__EXERCISE__.
Go through the data and retrieve each line that includes the string "clamp".

BEGIN

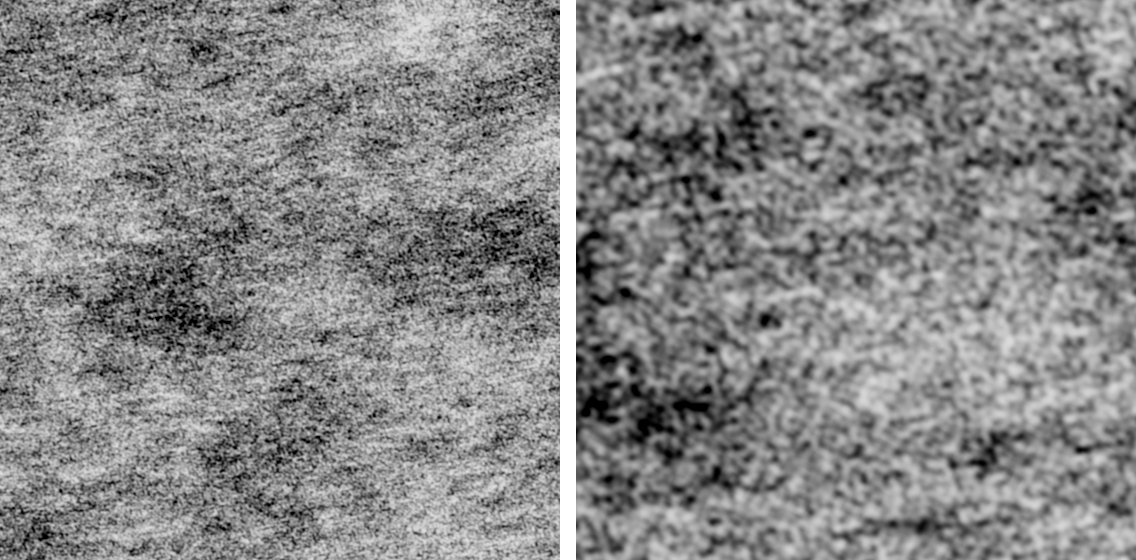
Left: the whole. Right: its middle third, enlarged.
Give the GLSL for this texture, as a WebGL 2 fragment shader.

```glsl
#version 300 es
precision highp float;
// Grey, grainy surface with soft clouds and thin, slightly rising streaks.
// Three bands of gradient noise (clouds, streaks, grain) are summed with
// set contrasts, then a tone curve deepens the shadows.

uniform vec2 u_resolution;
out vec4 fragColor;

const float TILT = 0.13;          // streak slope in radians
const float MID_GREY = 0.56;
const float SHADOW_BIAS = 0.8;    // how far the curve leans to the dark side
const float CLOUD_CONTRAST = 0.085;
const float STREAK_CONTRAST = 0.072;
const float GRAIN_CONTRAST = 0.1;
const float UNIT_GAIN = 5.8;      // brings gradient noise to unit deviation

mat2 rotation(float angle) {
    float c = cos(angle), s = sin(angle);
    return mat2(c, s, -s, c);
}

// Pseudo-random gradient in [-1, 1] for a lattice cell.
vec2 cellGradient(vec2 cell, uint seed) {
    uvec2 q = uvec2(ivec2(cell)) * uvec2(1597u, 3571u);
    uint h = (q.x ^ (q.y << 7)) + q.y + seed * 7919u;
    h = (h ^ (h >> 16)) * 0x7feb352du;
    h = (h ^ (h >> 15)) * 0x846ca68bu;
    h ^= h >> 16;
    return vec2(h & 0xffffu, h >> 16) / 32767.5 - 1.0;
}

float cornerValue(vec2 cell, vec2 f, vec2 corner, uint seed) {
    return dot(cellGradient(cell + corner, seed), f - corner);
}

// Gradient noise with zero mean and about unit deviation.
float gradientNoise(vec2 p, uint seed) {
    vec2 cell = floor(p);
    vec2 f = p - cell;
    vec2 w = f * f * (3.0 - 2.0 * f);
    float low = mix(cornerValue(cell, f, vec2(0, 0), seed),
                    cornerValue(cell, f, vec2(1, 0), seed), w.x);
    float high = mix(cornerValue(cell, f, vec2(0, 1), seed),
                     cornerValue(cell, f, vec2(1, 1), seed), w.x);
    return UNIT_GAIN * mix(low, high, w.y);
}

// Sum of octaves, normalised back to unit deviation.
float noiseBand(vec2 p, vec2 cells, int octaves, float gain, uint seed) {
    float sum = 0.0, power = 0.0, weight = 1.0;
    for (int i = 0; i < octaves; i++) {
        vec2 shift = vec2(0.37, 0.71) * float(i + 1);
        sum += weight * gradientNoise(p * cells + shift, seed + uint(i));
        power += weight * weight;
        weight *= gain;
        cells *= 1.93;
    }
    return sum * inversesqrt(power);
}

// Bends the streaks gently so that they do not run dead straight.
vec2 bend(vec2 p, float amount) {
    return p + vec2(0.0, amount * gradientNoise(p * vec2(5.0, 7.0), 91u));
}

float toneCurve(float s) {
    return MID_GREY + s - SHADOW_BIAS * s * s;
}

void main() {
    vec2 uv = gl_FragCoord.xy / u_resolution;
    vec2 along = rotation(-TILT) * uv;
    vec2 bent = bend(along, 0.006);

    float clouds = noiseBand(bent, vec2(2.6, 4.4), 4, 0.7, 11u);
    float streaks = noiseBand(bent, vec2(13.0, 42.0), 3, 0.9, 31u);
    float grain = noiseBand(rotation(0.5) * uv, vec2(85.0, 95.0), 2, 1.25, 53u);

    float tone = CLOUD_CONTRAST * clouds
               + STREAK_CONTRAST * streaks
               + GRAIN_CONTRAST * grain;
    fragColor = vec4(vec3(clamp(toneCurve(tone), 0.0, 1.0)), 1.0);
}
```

END
BEGIN

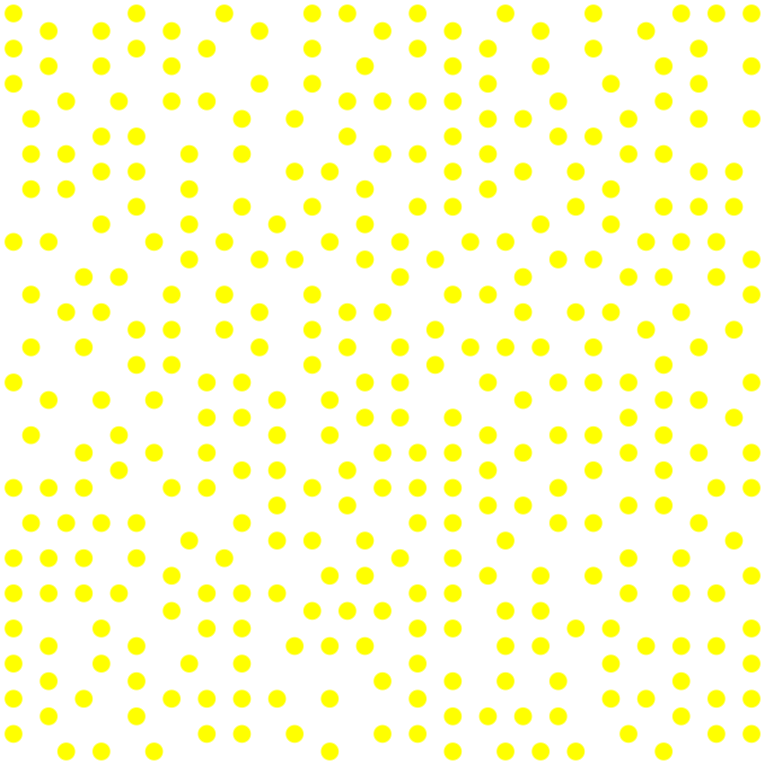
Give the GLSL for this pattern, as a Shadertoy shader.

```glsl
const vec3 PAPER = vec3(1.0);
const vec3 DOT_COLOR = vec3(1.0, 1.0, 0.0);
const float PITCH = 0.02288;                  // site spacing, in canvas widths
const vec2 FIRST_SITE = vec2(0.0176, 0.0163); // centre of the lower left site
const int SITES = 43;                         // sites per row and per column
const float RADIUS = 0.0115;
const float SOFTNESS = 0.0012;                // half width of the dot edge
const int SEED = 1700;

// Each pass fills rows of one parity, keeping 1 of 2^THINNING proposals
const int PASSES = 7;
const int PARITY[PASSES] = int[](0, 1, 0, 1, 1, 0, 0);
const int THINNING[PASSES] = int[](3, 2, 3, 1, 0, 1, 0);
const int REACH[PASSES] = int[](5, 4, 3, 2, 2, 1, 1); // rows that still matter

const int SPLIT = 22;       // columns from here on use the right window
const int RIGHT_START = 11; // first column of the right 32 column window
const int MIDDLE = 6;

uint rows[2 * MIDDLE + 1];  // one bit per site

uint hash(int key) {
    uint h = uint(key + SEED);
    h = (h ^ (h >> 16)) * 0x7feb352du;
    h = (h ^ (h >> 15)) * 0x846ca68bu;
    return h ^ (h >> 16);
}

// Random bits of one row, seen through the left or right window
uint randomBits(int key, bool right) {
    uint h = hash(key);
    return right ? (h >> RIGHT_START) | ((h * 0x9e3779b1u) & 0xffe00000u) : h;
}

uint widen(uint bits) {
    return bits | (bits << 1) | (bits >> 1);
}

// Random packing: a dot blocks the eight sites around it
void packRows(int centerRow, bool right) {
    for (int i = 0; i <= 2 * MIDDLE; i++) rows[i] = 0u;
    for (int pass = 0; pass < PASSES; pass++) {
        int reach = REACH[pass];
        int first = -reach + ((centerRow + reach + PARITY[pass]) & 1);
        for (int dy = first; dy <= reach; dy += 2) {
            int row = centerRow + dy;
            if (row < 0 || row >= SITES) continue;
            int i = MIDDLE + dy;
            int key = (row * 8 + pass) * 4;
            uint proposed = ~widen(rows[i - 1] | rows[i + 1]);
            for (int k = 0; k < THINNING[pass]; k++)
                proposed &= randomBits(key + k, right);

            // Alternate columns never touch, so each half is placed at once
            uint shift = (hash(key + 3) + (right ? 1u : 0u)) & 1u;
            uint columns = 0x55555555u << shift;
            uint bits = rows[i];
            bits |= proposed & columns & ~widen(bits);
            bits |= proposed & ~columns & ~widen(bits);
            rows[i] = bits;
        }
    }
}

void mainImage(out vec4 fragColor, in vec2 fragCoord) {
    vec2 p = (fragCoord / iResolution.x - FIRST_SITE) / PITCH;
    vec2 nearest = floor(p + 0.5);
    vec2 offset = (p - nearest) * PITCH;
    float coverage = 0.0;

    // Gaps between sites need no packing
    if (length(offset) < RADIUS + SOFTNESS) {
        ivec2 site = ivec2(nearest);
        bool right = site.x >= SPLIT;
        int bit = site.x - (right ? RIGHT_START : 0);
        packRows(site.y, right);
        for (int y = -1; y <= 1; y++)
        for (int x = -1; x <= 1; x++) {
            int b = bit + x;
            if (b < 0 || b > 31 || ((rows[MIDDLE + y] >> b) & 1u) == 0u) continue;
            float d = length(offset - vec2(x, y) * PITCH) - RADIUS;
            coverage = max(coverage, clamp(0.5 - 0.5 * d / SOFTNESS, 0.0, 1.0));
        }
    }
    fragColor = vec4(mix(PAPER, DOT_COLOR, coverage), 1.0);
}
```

END

__SOLUTION TO THIS TASK__.
    fragColor = vec4(vec3(clamp(toneCurve(tone), 0.0, 1.0)), 1.0);
            coverage = max(coverage, clamp(0.5 - 0.5 * d / SOFTNESS, 0.0, 1.0));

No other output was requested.